Landlords, property management companies, real estate agencies, and home sellers are required by state and federal law to inform potential occupants of the known presence of lead-based paint in pre-1978 housing. Before signing a lease the landlord must disclose known lead-based paint and lead-based paint hazards and provide available written reports if applicable. The landlord must provide the pamphlet developed by the U.S. Environmental Protection Agency (EPA), the U.S. Department of Housing and Urban Development (HUD), and the U.S. Consumer Product Safety Commission (CSPC), titled "Protect Your Family from Lead in Your Home." The landlord must also provide a written disclosure statement developed by the Maine Department of Health and Human Services (DHHS) titled "MAINE WARNING: LEAD BASED PAINT HAZARDS". Notification and disclosure language when lead paint hazards exist must be included in rental agreements.
Landlords are required to have the air in each building with rental units tested for the presence of radon by March 1, 2014. The testing must be done by a State registered radon tester and must be repeated every 10 years. The landlord must provide written notice about radon and the results of the radon testing to each potential tenant before the tenant signs a lease or pays the deposit to rent and also to existing tenants. The tenant must sign the notice. If radon test results are 4 pCI/l or higher, the landlord must mitigate those levels within six months, or if a local permit is required, six months from the date of the permit, and provide written notice of the results to the tenants.
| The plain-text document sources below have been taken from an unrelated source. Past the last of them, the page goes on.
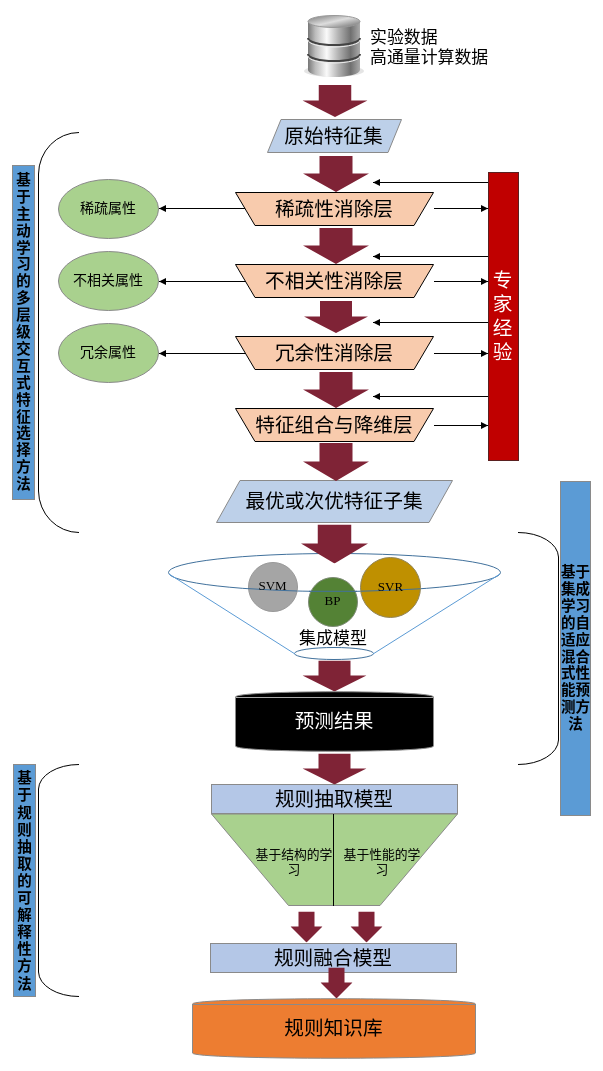
<!DOCTYPE html>
<html lang="zh-CN">
<head>
<meta charset="utf-8">
<title>特征选择与性能预测流程</title>
<style>
:root {
  --arrow: #7f2336;
  --layer: #f8cbad;
  --feature: #bdd0e9;
  --attribute: #a9d18e;
  --rule: #b4c7e7;
  --method: #5b9bd5;
  --expert: #c00000;
  --store: #ed7d31;
  --edge: #8a8a8a;
  --outline: #41719c;
}
* { box-sizing: border-box; margin: 0; }
html, body { width: 603px; height: 1071px; overflow: hidden; background: #fff; }
.diagram {
  position: relative; width: 603px; height: 1071px; overflow: hidden;
  font-family: "Noto Sans CJK SC", "Noto Sans", sans-serif; color: #000;
}
.shapes { position: absolute; inset: 0; display: block; }
.label {
  position: absolute; left: var(--x); top: var(--y);
  transform: translate(-50%, -50%);
  font-size: 19.7px; line-height: 24px; white-space: nowrap; text-align: center;
}
.attribute { font-size: 14px; line-height: 18px; }
.ensemble { font-size: 17px; }
.learner { font: 13px/16px "Liberation Serif", serif; }
.study { width: 78px; font-size: 12.8px; line-height: 15px; white-space: normal; }
.light { color: #fff; }
.source {
  position: absolute; left: 370px; top: 26px;
  font-size: 16.9px; line-height: 20px; white-space: nowrap;
}
.panel {
  position: absolute; display: flex; align-items: center; justify-content: center;
  border: 1px solid var(--edge); text-align: center;
}
.method {
  padding-bottom: 2px; background: var(--method);
  font-size: 14.5px; font-weight: 700; line-height: 16.9px;
}
.method span { flex: none; width: 15px; word-break: break-all; }
.method .pairs { width: 30px; }
.selection { left: 12px; top: 165px; width: 23px; height: 335px; }
.prediction { left: 560px; top: 481px; width: 31px; height: 335px; }
.explanation { left: 13px; top: 764px; width: 23px; height: 233px; line-height: 17.1px; }
.expert {
  left: 488px; top: 172px; width: 31px; height: 289px; padding: 0 2px 4px 0;
  background: var(--expert); border-color: #5a2020; color: #fff; font-size: 19.7px; line-height: 24px;
}
.expert span { flex: none; width: 20px; word-break: break-all; }
</style>
</head>
<body>
<main class="diagram">
  <svg class="shapes" width="603" height="1071" viewBox="0 0 603 1071" aria-hidden="true">
    <defs>
      <symbol id="block-arrow" viewBox="0 0 64 32" preserveAspectRatio="none">
        <polygon points="16,0 48,0 48,15.5 64,15.5 32,32 0,15.5 16,15.5" fill="var(--arrow)"/>
      </symbol>
      <marker id="tip" viewBox="0 0 7 8" refX="7" refY="4" markerWidth="7" markerHeight="8" orient="auto" markerUnits="userSpaceOnUse">
        <polygon points="0,0.5 7,4 0,7.5"/>
      </marker>
      <polygon id="layer" points="235.5,192.5 433.5,192.5 414,225.5 255,225.5" fill="var(--layer)" stroke="#000"/>
      <ellipse id="attribute" cx="108.5" cy="209" rx="50" ry="29.5" fill="var(--attribute)" stroke="var(--edge)"/>
      <linearGradient id="metal">
        <stop offset="0" stop-color="#777"/>
        <stop offset=".14" stop-color="#bbb"/>
        <stop offset=".36" stop-color="#fafafa"/>
        <stop offset=".58" stop-color="#b4b4b4"/>
        <stop offset=".82" stop-color="#707070"/>
        <stop offset="1" stop-color="#aaa"/>
      </linearGradient>
      <linearGradient id="lid" x2="1" y2="1">
        <stop offset="0" stop-color="#777"/>
        <stop offset=".5" stop-color="#ddd"/>
        <stop offset="1" stop-color="#666"/>
      </linearGradient>
    </defs>

    <g id="data-drum">
      <ellipse cx="334" cy="71" rx="30" ry="6" fill="#e4e4e4"/>
      <path d="M308 21V70A26 7 0 0 0 360 70V21Z" fill="url(#metal)"/>
      <path d="M308 38A26 7 0 0 0 360 38M308 54A26 7 0 0 0 360 54" fill="none" stroke="#444" stroke-width="2"/>
      <path d="M308 40A26 7 0 0 0 360 40M308 56A26 7 0 0 0 360 56" fill="none" stroke="#eee"/>
      <ellipse cx="334" cy="21.5" rx="26" ry="6" fill="url(#lid)" stroke="#999"/>
    </g>

    <g id="feature-sets" fill="var(--feature)" stroke="var(--edge)">
      <polygon points="281,119.5 401.5,119.5 388,152.5 267.5,152.5"/>
      <polygon points="240,480.5 452.5,480.5 429,522.5 216.5,522.5"/>
    </g>

    <g id="connectors" stroke="#000">
      <path d="M247 208.5H159" marker-end="url(#tip)"/>
      <path d="M247 281.5H159" marker-end="url(#tip)"/>
      <path d="M247 353.5H159" marker-end="url(#tip)"/>
      <path d="M434 208.5H488" marker-end="url(#tip)"/>
      <path d="M434 281.5H488" marker-end="url(#tip)"/>
      <path d="M434 353.5H488" marker-end="url(#tip)"/>
      <path d="M434 425.5H488" marker-end="url(#tip)"/>
      <path d="M488 182.5H373" marker-end="url(#tip)"/>
      <path d="M488 256.5H373" marker-end="url(#tip)"/>
      <path d="M488 322.5H373" marker-end="url(#tip)"/>
      <path d="M488 396.5H373" marker-end="url(#tip)"/>
    </g>

    <g id="elimination-layers">
      <use href="#layer"/>
      <use href="#layer" y="72"/>
      <use href="#layer" y="144"/>
      <use href="#layer" y="216"/>
    </g>

    <g id="attributes">
      <use href="#attribute"/>
      <use href="#attribute" y="72"/>
      <use href="#attribute" y="144"/>
    </g>

    <g id="brackets" fill="none" stroke="#000">
      <path d="M79 132.5A40.5 42 0 0 0 38.5 174V491A40.5 42 0 0 0 79 532.5"/>
      <path d="M518 532.5A40.5 25 0 0 1 558.5 557V740A40.5 25 0 0 1 518 764.5"/>
      <path d="M79 764.5A40.5 25 0 0 0 38.5 789V972A40.5 25 0 0 0 79 996.5"/>
    </g>

    <g id="ensemble-funnel">
      <g fill="none" stroke="var(--outline)">
        <ellipse cx="334.5" cy="572.5" rx="166" ry="19"/>
        <ellipse cx="334" cy="653.5" rx="39.5" ry="6"/>
        <path d="M169 574L295 654M500 574L373 654" stroke="var(--method)"/>
      </g>
      <circle cx="273" cy="587" r="24.5" fill="#a5a5a5" stroke="#999"/>
      <circle cx="390.5" cy="587.5" r="30" fill="#bf9000" stroke="#92855a"/>
      <circle cx="333" cy="602" r="24.5" fill="#548235" stroke="#7d8a75"/>
      <path d="M248 588.6Q273 590.3 297 591M309 591.3H357M361 591.2Q392 590.5 420 588.8" fill="none" stroke="var(--outline)"/>
    </g>

    <g id="result-drum" stroke="var(--edge)">
      <path d="M235.5 697C235.5 690 433.5 690 433.5 697V746C433.5 753 235.5 753 235.5 746Z" fill="#000"/>
      <path d="M236 697.5H433" stroke="#aaa"/>
    </g>

    <g id="rule-models" stroke="var(--edge)">
      <polygon points="211.5,814 457.5,814 380,905.5 288.5,905.5" fill="var(--attribute)"/>
      <path d="M333.5 814V906" stroke="#000"/>
      <rect x="211.5" y="784.5" width="246" height="29" fill="var(--rule)"/>
      <rect x="210.5" y="943.5" width="246" height="29" fill="var(--rule)"/>
    </g>

    <g id="knowledge-drum" stroke="var(--edge)">
      <path d="M192.5 1004C192.5 997 475.5 997 475.5 1004V1053C475.5 1060 192.5 1060 192.5 1053Z" fill="var(--store)"/>
      <path d="M193 1004.5H475"/>
    </g>

    <g id="flow">
      <use href="#block-arrow" x="302.5" y="85" width="65" height="32"/>
      <use href="#block-arrow" x="303" y="156" width="66" height="36"/>
      <use href="#block-arrow" x="303" y="228" width="66" height="36"/>
      <use href="#block-arrow" x="304" y="301" width="64" height="32"/>
      <use href="#block-arrow" x="303" y="372" width="66" height="36"/>
      <use href="#block-arrow" x="303" y="443" width="66" height="38"/>
      <use href="#block-arrow" x="301" y="524.5" width="67" height="39"/>
      <use href="#block-arrow" x="302.5" y="660.5" width="64" height="31"/>
      <use href="#block-arrow" x="302.5" y="753.5" width="64" height="31"/>
      <use href="#block-arrow" x="290.5" y="911.5" width="32" height="31"/>
      <use href="#block-arrow" x="350.5" y="911.5" width="32" height="31"/>
      <use href="#block-arrow" x="320.5" y="967.5" width="32" height="31"/>
    </g>
  </svg>

  <p class="source">实验数据<br>高通量计算数据</p>
  <p class="label" style="--x:333.5px;--y:135px">原始特征集</p>
  <p class="label" style="--x:334px;--y:208px">稀疏性消除层</p>
  <p class="label" style="--x:334px;--y:280px">不相关性消除层</p>
  <p class="label" style="--x:334px;--y:352px">冗余性消除层</p>
  <p class="label" style="--x:334px;--y:424px">特征组合与降维层</p>
  <p class="label" style="--x:334px;--y:500px">最优或次优特征子集</p>

  <p class="label attribute" style="--x:108px;--y:207px">稀疏属性</p>
  <p class="label attribute" style="--x:108px;--y:279px">不相关属性</p>
  <p class="label attribute" style="--x:108px;--y:351px">冗余属性</p>

  <p class="label learner" style="--x:272.5px;--y:586px">SVM</p>
  <p class="label learner" style="--x:332.5px;--y:601px">BP</p>
  <p class="label learner" style="--x:390.5px;--y:587px">SVR</p>
  <p class="label ensemble" style="--x:333px;--y:637px">集成模型</p>

  <p class="label light" style="--x:334px;--y:720px">预测结果</p>
  <p class="label" style="--x:334px;--y:798px">规则抽取模型</p>
  <p class="label study" style="--x:294px;--y:861px">基于结构的学习</p>
  <p class="label study" style="--x:382px;--y:861px">基于性能的学习</p>
  <p class="label" style="--x:333px;--y:957px">规则融合模型</p>
  <p class="label" style="--x:333.5px;--y:1027px">规则知识库</p>

  <aside class="panel method selection"><span>基于主动学习的多层级交互式特征选择方法</span></aside>
  <aside class="panel method prediction"><span class="pairs">基于集成学习的自适应混合式性能预测方法</span></aside>
  <aside class="panel method explanation"><span>基于规则抽取的可解释性方法</span></aside>
  <aside class="panel expert"><span>专家经验</span></aside>
</main>
</body>
</html>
Smoke Detectors and Carbon Monoxide Detectors
Landlords are required to provide working smoke detectors and carbon monoxide detectors at the time a property or unit is rented. Tenants are required to keep the batteries in the detectors charged and to test the detectors. Tenants are prohibited from disabling the smoke detectors. Landlords are required to repair or replace a smoke detector or carbon monoxide detector if a tenant provides written notice to the landlord that the detector is not working properly.
Landlords are required to provide written notice to tenants and potential tenants about whether or not smoking is allowed. The notice must state whether smoking is prohibited on the premises, allowed on the premises, or allowed in limited areas. If the landlord allows smoking in limited areas, the notice must identify where smoking is allowed. A landlord may notify a tenant of the smoking policy in a written lease agreement, or provide a separate written notice. The landlord must provide this written notice before a tenant enters into a contract or pays a deposit to rent or lease the property.